(Saved entries)
————

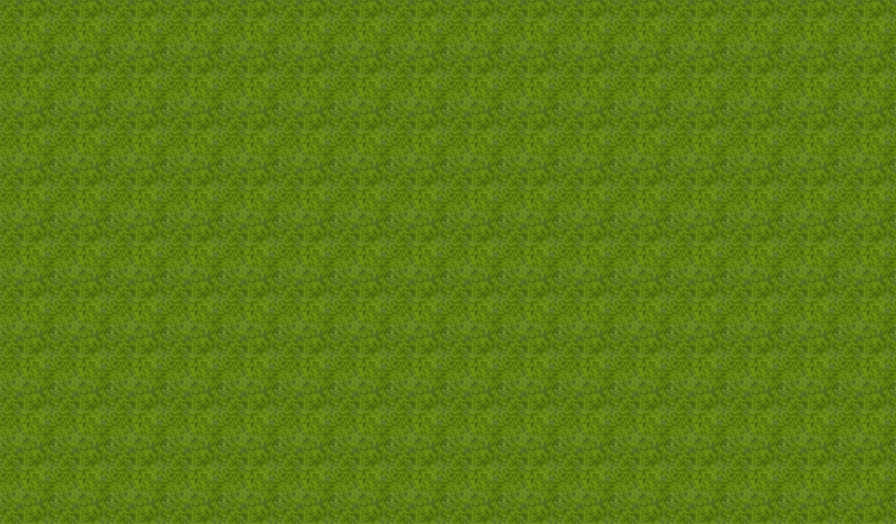
Give the GLSL for this texture, as a WebGL 1 fragment shader.

```glsl
precision highp float;
// Mossy grass: one square tile repeated 16 times across from the top left corner.
// Wrapping noise gives the speckled greens and thin dark creases, short strokes give
// the blades, and staggered soft spots give hollows, tufts and grey-green patches.

uniform vec2 u_resolution;

const float TILES_ACROSS = 16.0;
const int BLADES = 26;

const vec3 SHADE_GREEN = vec3(0.265, 0.385, 0.035);
const vec3 LIGHT_GREEN = vec3(0.440, 0.560, 0.080);
const vec3 BARE_GREY   = vec3(0.370, 0.450, 0.195);

float hash(vec2 p) {
  vec3 q = fract(vec3(p.xyx) * 0.1031);
  q += dot(q, q.yzx + 33.33);
  return fract((q.x + q.y) * q.z);
}

// Value noise that wraps after the given number of cells
float tileNoise(vec2 uv, float cells, float seed) {
  vec2 p = uv * cells;
  vec2 i = floor(p);
  vec2 f = fract(p);
  f = f * f * (3.0 - 2.0 * f);
  vec2 a = mod(i, cells) + seed;
  vec2 b = mod(i + 1.0, cells) + seed;
  return mix(mix(hash(a), hash(vec2(b.x, a.y)), f.x),
             mix(hash(vec2(a.x, b.y)), hash(b), f.x), f.y);
}

// Shortest offset to a point on the wrapping tile
vec2 wrapOffset(vec2 uv, vec2 center) {
  return fract(uv - center + 0.5) - 0.5;
}

// Soft ellipse turned by an angle
float softSpot(vec2 uv, vec2 center, vec2 radius, float angle) {
  vec2 d = wrapOffset(uv, center);
  float c = cos(angle);
  float s = sin(angle);
  d = vec2(c * d.x + s * d.y, c * d.y - s * d.x) / radius;
  return exp(-dot(d, d));
}

float stroke(vec2 uv, vec2 center, float angle, float halfLength, float width, float blur) {
  vec2 d = wrapOffset(uv, center);
  vec2 dir = vec2(cos(angle), sin(angle));
  float along = clamp(dot(d, dir), -halfLength, halfLength);
  float dist = length(d - dir * along);
  return 1.0 - smoothstep(width - blur, width + blur, dist);
}

// Signed sum of light and dark blades
float bladeTone(vec2 uv, float blur) {
  float tone = 0.0;
  for (int i = 0; i < BLADES; i++) {
    float id = float(i);
    vec2 center = vec2(hash(vec2(id, 3.0)), hash(vec2(id, 17.0)));
    float angle = 3.1416 * hash(vec2(id, 29.0));
    float halfLength = mix(0.02, 0.06, hash(vec2(id, 41.0)));
    float side = mod(id, 2.0) * 2.0 - 1.0;
    tone += side * stroke(uv, center, angle, halfLength, 0.012, blur);
  }
  return tone;
}

// Hollow, tuft and bare patch grouped around one point: x is tone, y is bareness
vec2 clump(vec2 uv, vec2 center) {
  float hollow = softSpot(uv, center + vec2(-0.07, 0.06), vec2(0.07, 0.03), -0.6);
  float tuft = softSpot(uv, center + vec2(-0.04, -0.16), vec2(0.12, 0.08), 0.5);
  float bare = softSpot(uv, center, vec2(0.085, 0.055), -0.5);
  return vec2(0.18 * tuft - 0.36 * hollow, bare);
}

void main() {
  // Tile coordinates, y running down from the top edge
  vec2 fromTop = vec2(gl_FragCoord.x, u_resolution.y - gl_FragCoord.y);
  vec2 uv = fract(fromTop / u_resolution.x * TILES_ACROSS);
  float blur = max(0.012, TILES_ACROSS / u_resolution.x * 0.4);

  // Speckled turf
  float tone = 0.61;
  tone += 0.22 * (tileNoise(uv, 7.0, 7.0) - 0.5);
  tone += 0.55 * (tileNoise(uv, 16.0, 23.0) - 0.5);
  tone += 0.85 * (tileNoise(uv, 32.0, 51.0) - 0.5);
  tone += 0.20 * bladeTone(uv, blur);

  // Thin broken creases between leaves
  float crease = 1.0 - smoothstep(0.02, 0.12, abs(tileNoise(uv, 10.0, 91.0) - 0.5));
  tone -= 0.22 * crease * smoothstep(0.4, 0.7, tileNoise(uv, 8.0, 113.0));

  // Two staggered clumps, the second one weaker
  vec2 clumps = clump(uv, vec2(0.36, 0.03)) + 0.75 * clump(uv, vec2(0.85, 0.53));
  tone += clumps.x;

  // Bare ground shows in the clumps and in faint wide patches
  float bare = clumps.y + 0.45 * smoothstep(0.5, 0.85, tileNoise(uv, 6.0, 131.0));
  bare *= 0.5 + 0.8 * tileNoise(uv, 16.0, 71.0);

  tone = clamp(tone, 0.0, 1.0);
  vec3 grass = mix(SHADE_GREEN, LIGHT_GREEN, tone);
  vec3 bareColor = BARE_GREY * mix(0.82, 1.18, tone);
  gl_FragColor = vec4(mix(grass, bareColor, clamp(bare, 0.0, 1.0)), 1.0);
}
```
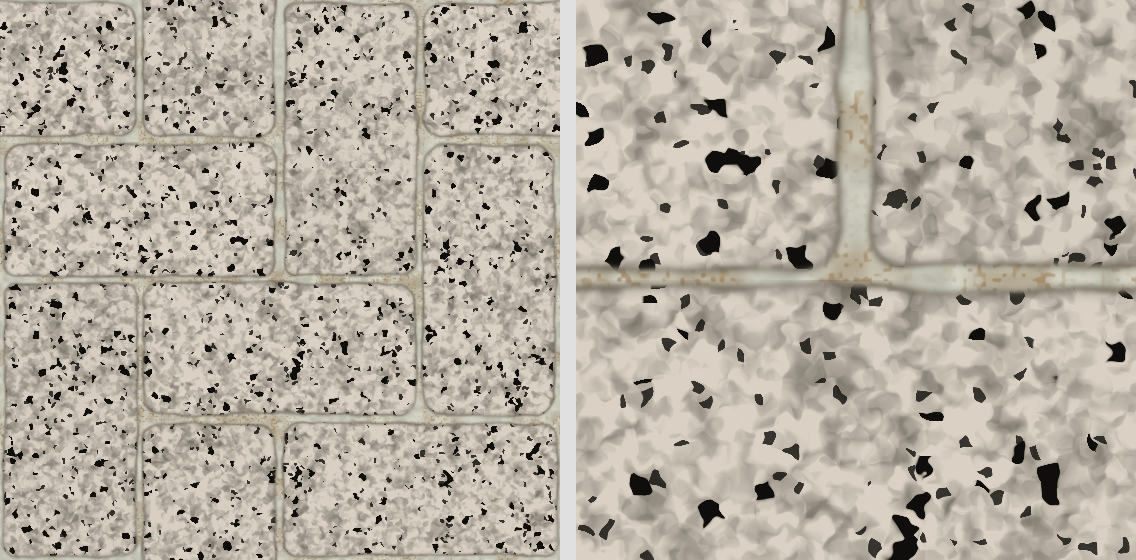
Left: the whole. Right: its middle third, enlarged.
This texture is drawn by a three.js fragment shader. Its source:

```glsl
// Speckled granite pavers in a herringbone bond on a 4 x 4 cell grid, with pale mortar.
// Each cell finds its 2 x 1 block and takes a wobbly rounded-box distance;
// the stone is periodic noise plus soft Voronoi grains, so the tile repeats.

#define CELLS 4.0
#define INSET 0.031
#define CORNER 0.125
#define WOBBLE 0.044
#define SPECK_SHARE 0.036
#define PALE vec3(0.85, 0.815, 0.765)
#define SMOKE vec3(0.49, 0.465, 0.42)
#define MICA vec3(0.06, 0.055, 0.045)
#define MORTAR vec3(0.80, 0.795, 0.74)
#define RUST vec3(0.60, 0.47, 0.31)
#define RIM vec3(0.45, 0.42, 0.36)

varying vec2 vUv;

float hash(vec2 p) {
  return fract(sin(dot(p, vec2(127.1, 311.7))) * 43758.55);
}

vec2 hash2(vec2 p) {
  return vec2(hash(p + 3.7), hash(p + 41.3));
}

// Value noise with n lattice steps across the canvas
float noise(vec2 uv, float n) {
  vec2 p = uv * n, i = floor(p), f = fract(p);
  f = f * f * (3.0 - 2.0 * f);
  float a = hash(mod(i, n));
  float b = hash(mod(i + vec2(1.0, 0.0), n));
  float c = hash(mod(i + vec2(0.0, 1.0), n));
  float d = hash(mod(i + 1.0, n));
  return mix(mix(a, b, f.x), mix(c, d, f.x), f.y);
}

// Soft Voronoi grains: x = facet tone, y = share of dark mineral
vec2 grains(vec2 uv, float n, float darkShare) {
  vec2 p = uv * n, base = floor(p), sum = vec2(0.0);
  float total = 0.0;
  for (int y = -1; y <= 1; y++) {
    for (int x = -1; x <= 1; x++) {
      vec2 cell = base + vec2(float(x), float(y));
      vec2 id = mod(cell, n);
      vec2 d = cell + 0.1 + 0.8 * hash2(id) - p;
      float weight = exp(-12.0 * dot(d, d));
      sum += weight * vec2(hash(id + 71.9), step(hash(id + 17.3), darkShare));
      total += weight;
    }
  }
  return sum / total;
}

// Signed distance to the block owning this cell; id receives its centre
float blockDistance(vec2 uv, out vec2 id) {
  vec2 g = vec2(uv.x, 1.0 - uv.y) * CELLS;
  vec2 cell = floor(g);
  float k = mod(cell.x - cell.y + 1.0, 4.0);
  float lying = step(k, 1.5);
  float along = step(1.0, abs(k - 1.5));
  vec2 centre = cell + mix(vec2(0.5, along), vec2(along, 0.5), lying);
  vec2 extent = mix(vec2(0.5, 1.0), vec2(1.0, 0.5), lying);
  id = mod(centre, CELLS);
  vec2 shift = (hash2(id) - 0.5) * 0.02;
  float radius = CORNER * (0.75 + 0.5 * hash(id + 9.1));
  vec2 q = abs(g - centre - shift) - extent + INSET + radius;
  float d = length(max(q, 0.0)) + min(max(q.x, q.y), 0.0) - radius;
  float ripple = 0.7 * noise(uv, 18.0) + 0.3 * noise(uv, 52.0);
  return d + (ripple - 0.5) * WOBBLE;
}

vec3 granite(vec2 uv) {
  vec2 warp = vec2(noise(uv, 140.0), noise(uv + 0.37, 140.0)) - 0.5;
  vec2 p = uv + warp * 0.007;
  float cluster = 0.2 + 1.7 * smoothstep(0.25, 0.8, noise(uv, 42.0));
  vec2 coarse = grains(p, 100.0, SPECK_SHARE * cluster);
  vec2 fine = grains(p + 0.213, 176.0, SPECK_SHARE * cluster);

  // Cloudy feldspar and quartz
  float cloud = 0.22 * noise(p, 32.0) + 0.4 * noise(p, 68.0) + 0.38 * noise(p, 128.0);
  float tone = 0.62 * cloud + 0.24 * coarse.x + 0.14 * fine.x;
  vec3 stone = mix(PALE, SMOKE, clamp((tone - 0.405) / 0.41, 0.0, 1.0));

  // Dark mica specks, each with a faint smoky halo
  stone = mix(stone, SMOKE, 0.45 * smoothstep(0.02, 0.4, coarse.y));
  stone = mix(stone, MICA, 0.8 * smoothstep(0.3, 0.68, fine.y));
  return mix(stone, MICA, smoothstep(0.32, 0.6, coarse.y));
}

vec3 mortar(vec2 uv) {
  float grit = noise(uv, 340.0);
  float patches = smoothstep(0.3, 0.8, noise(uv, 22.0));
  float mottle = noise(uv, 100.0);
  vec3 color = MORTAR * (0.92 + 0.13 * mottle);
  color = mix(color, RUST, 0.35 * patches * (1.0 - mottle));
  return mix(color, RUST, 0.6 * smoothstep(0.55, 0.9, grit) * (0.15 + 0.85 * patches));
}

void main() {
  vec2 id;
  float d = blockDistance(vUv, id);

  // Stone darkens slightly at its worn edge, mortar toward the stone
  vec3 stone = granite(vUv) * (0.985 + 0.03 * hash(id + 5.5));
  stone *= 1.0 - 0.1 * smoothstep(-0.035, 0.0, d);
  vec3 joint = mortar(vUv) * (0.9 + 0.1 * smoothstep(0.0, 0.025, d));
  vec3 color = mix(stone, joint, smoothstep(-0.007, 0.007, d));

  // Thin shadow line around each block
  float rim = exp(-d * d / 0.00008) * (0.25 + 0.45 * noise(vUv, 40.0));
  gl_FragColor = vec4(mix(color, RIM, rim), 1.0);
}
```
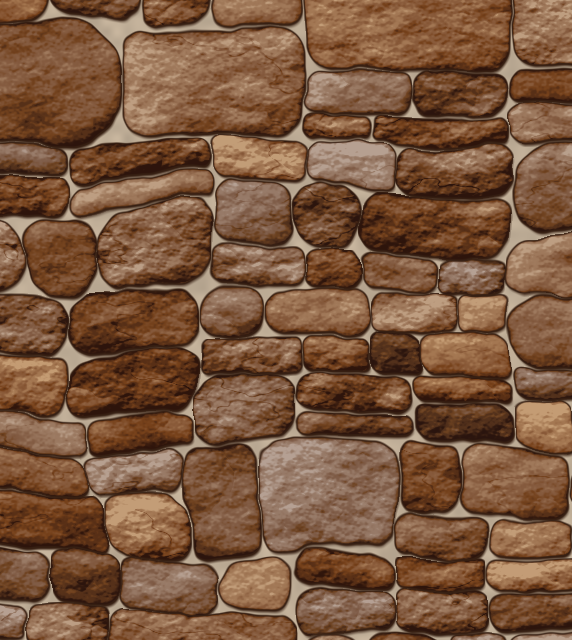
Reproduce this texture procedurally as a Shadertoy shader.

```glsl
// Dry-laid wall of rounded sandstone blocks over pale mortar.
// Jittered courses are split recursively into blocks; each block gets a rounded
// outline, a craggy relief lit from above, and a tone looked up in a brown ramp.
const vec2 LIGHT_DIR = vec2(-0.35, 0.94);
const vec2 COURSE_SIZE = vec2(0.50, 0.235);
const vec3 MORTAR = vec3(0.76, 0.69, 0.60);
const vec3 SHADOW = vec3(0.21, 0.12, 0.07);

struct Stone {
    float dist;   // signed distance to the outline, negative inside
    float seed;   // random value of the block
    vec2 local;   // position inside the block, about -1 to 1
};

float hash(vec2 p) {
    vec3 q = fract(vec3(p.xyx) * 0.1031);
    q += dot(q, q.yzx + 33.33);
    return fract((q.x + q.y) * q.z);
}
float vary(float seed, float salt) { return hash(vec2(seed * 917.3, salt * 7.31)); }

float noise(vec2 p) {
    vec2 i = floor(p), f = fract(p);
    f = f * f * (3.0 - 2.0 * f);
    return mix(mix(hash(i), hash(i + vec2(1, 0)), f.x),
               mix(hash(i + vec2(0, 1)), hash(i + vec2(1, 1)), f.x), f.y);
}
vec2 wobble(vec2 p) { return vec2(noise(p), noise(p + 31.0)) - 0.5; }

float fbm(vec2 p) {
    float sum = 0.0, amp = 0.5;
    for (int k = 0; k < 5; k++) {
        sum += amp * noise(p);
        p = mat2(1.6, 1.2, -1.2, 1.6) * p + 5.7;
        amp *= 0.55;
    }
    return sum / 1.055;
}
// Rough surface with sharp creases
float crag(vec2 p) { return fbm(p) + 1.1 * abs(fbm(p * 0.5 + 20.0) - 0.5); }

// Jittered one-dimensional cells: low edge, high edge, index
float jitterEdge(float i, float salt) { return i + 0.4 * (hash(vec2(i, salt)) - 0.5); }
vec3 cellSpan(float x, float salt) {
    float i = floor(x);
    i += step(jitterEdge(i + 1.0, salt), x) - step(x, jitterEdge(i, salt));
    return vec3(jitterEdge(i, salt), jitterEdge(i + 1.0, salt), i);
}

float roundBox(vec2 p, vec2 halfSize, float radius) {
    vec2 q = abs(p) - halfSize + radius;
    return length(max(q, 0.0)) + min(max(q.x, q.y), 0.0) - radius;
}

Stone stoneAt(vec2 p) {
    // Wavy joints
    p += 0.040 * wobble(p * 5.0) + 0.012 * wobble(p * 15.0) + 0.005 * wobble(p * 50.0);
    vec3 row = cellSpan(p.y / COURSE_SIZE.y, 3.0);
    float shift = hash(vec2(row.z, 8.0));
    vec3 col = cellSpan(p.x / COURSE_SIZE.x + shift, row.z + 40.0);
    vec2 lo = vec2(col.x - shift, row.x) * COURSE_SIZE;
    vec2 hi = vec2(col.y - shift, row.y) * COURSE_SIZE;
    float seed = hash(col.zz * vec2(1.0, 3.0) + row.zz * vec2(7.0, 2.0));
    // Cut the cell into smaller blocks
    for (int k = 0; k < 4; k++) {
        vec2 size = hi - lo;
        bool upright = size.x > size.y * mix(1.9, 2.8, vary(seed, 1.0));
        bool keep = upright ? size.x < 0.19 : size.y < 0.105;
        if (keep || (k > 1 && !upright && vary(seed, 2.0) < 0.5)) break;
        vec2 cut = mix(lo, hi, mix(0.33, 0.67, vary(seed, 3.0)));
        float side = upright ? step(cut.x, p.x) : step(cut.y, p.y);
        vec2 axis = upright ? vec2(1, 0) : vec2(0, 1);
        lo = mix(lo, cut, axis * side);
        hi = mix(hi, cut, axis * (1.0 - side));
        seed = vary(seed, 4.0 + side + 2.0 * float(k));
    }
    // Rounded, tilted and tapered outline, kept inside its cell
    vec2 cell = 0.5 * (hi - lo), u = p - 0.5 * (lo + hi);
    float bound = roundBox(u, cell, 0.0) + 0.0012;
    vec2 outline = cell - mix(0.0008, 0.0042, vary(seed, 21.0));
    u += 0.07 * (vary(seed, 22.0) - 0.5) * vec2(-u.y, u.x);
    float taper = 0.10 * (vary(seed, 23.0) - 0.5);
    outline.y *= 1.0 - abs(taper) + taper * clamp(u.x / cell.x, -1.0, 1.0);
    float radius = min(outline.x, outline.y) * mix(0.4, 0.9, vary(seed, 24.0));
    return Stone(max(bound, roundBox(u, outline, radius)), seed, u / cell);
}

float dome(float dist) {
    float e = clamp(-dist / 0.026, 0.0, 1.0);
    return e * (2.0 - e);
}

// Tone 0..1 to colour, with stops placed by share of area
vec3 stoneRamp(float t) {
    vec3 c = mix(vec3(0.17, 0.08, 0.05), vec3(0.33, 0.19, 0.10), smoothstep(0.03, 0.13, t));
    c = mix(c, vec3(0.44, 0.26, 0.12), smoothstep(0.14, 0.31, t));
    c = mix(c, vec3(0.51, 0.36, 0.26), smoothstep(0.28, 0.50, t));
    c = mix(c, vec3(0.61, 0.48, 0.38), smoothstep(0.48, 0.74, t));
    return mix(c, vec3(0.73, 0.63, 0.54), smoothstep(0.74, 0.98, t));
}

vec3 stoneColor(vec2 p, Stone s, float domeSlope) {
    float rough = mix(0.5, 1.35, vary(s.seed, 31.0));
    vec2 scale = vec2(12.0, 16.0), q = (p + s.seed * 9.0) * scale;
    float relief = crag(q) - crag(q + LIGHT_DIR * scale * 0.0027);
    float crack = 1.0 - smoothstep(0.0, 0.014, abs(fbm(q * vec2(0.4, 0.7) + 90.0) - 0.5));
    crack *= smoothstep(0.4, 0.65, noise(q * 0.4 + 7.0));
    // Sum of block tone, patches, relief, grain and dark rim
    float tone = 0.54 + 0.54 * (vary(s.seed, 32.0) - 0.5) + 0.7 * (fbm(q * 0.6 + 50.0) - 0.5);
    tone += 6.0 * rough * relief + 0.42 * domeSlope + 0.07 * s.local.y;
    tone += 0.15 * (noise(p * 250.0) - 0.5);
    tone -= 0.25 * rough * crack + 0.35 * exp(min(s.dist, 0.0) / 0.0035);
    tone = tone < 0.2 ? 0.2 * exp(tone / 0.2 - 1.0) : min(tone, 1.0);
    vec3 tint = mix(vec3(1.06, 0.97, 0.82), vec3(0.97, 1.0, 1.08), vary(s.seed, 33.0));
    return stoneRamp(tone) * tint;
}

void mainImage(out vec4 fragColor, in vec2 fragCoord) {
    float pixel = 1.0 / iResolution.y;
    vec2 p = fragCoord * pixel + vec2(3.7, 5.3);
    Stone s = stoneAt(p);
    float towardLight = stoneAt(p + LIGHT_DIR * 0.006).dist;
    // Mortar shows only where joints open up, away from cast shadow
    float open = smoothstep(-0.005, 0.003, towardLight) * smoothstep(0.0005, 0.004, s.dist);
    vec3 mortar = mix(SHADOW, MORTAR * (0.92 + 0.12 * noise(p * 60.0)), open);
    vec3 stone = stoneColor(p, s, dome(s.dist) - dome(towardLight));
    float cover = 1.0 - smoothstep(-pixel, pixel, s.dist);
    fragColor = vec4(mix(mortar, stone, cover), 1.0);
}
```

————

Where does the string "along" occur in the data above? Copy every line that holds it.

EXERCISE OUTPUT
  float along = clamp(dot(d, dir), -halfLength, halfLength);
  float dist = length(d - dir * along);
  float along = step(1.0, abs(k - 1.5));
  vec2 centre = cell + mix(vec2(0.5, along), vec2(along, 0.5), lying);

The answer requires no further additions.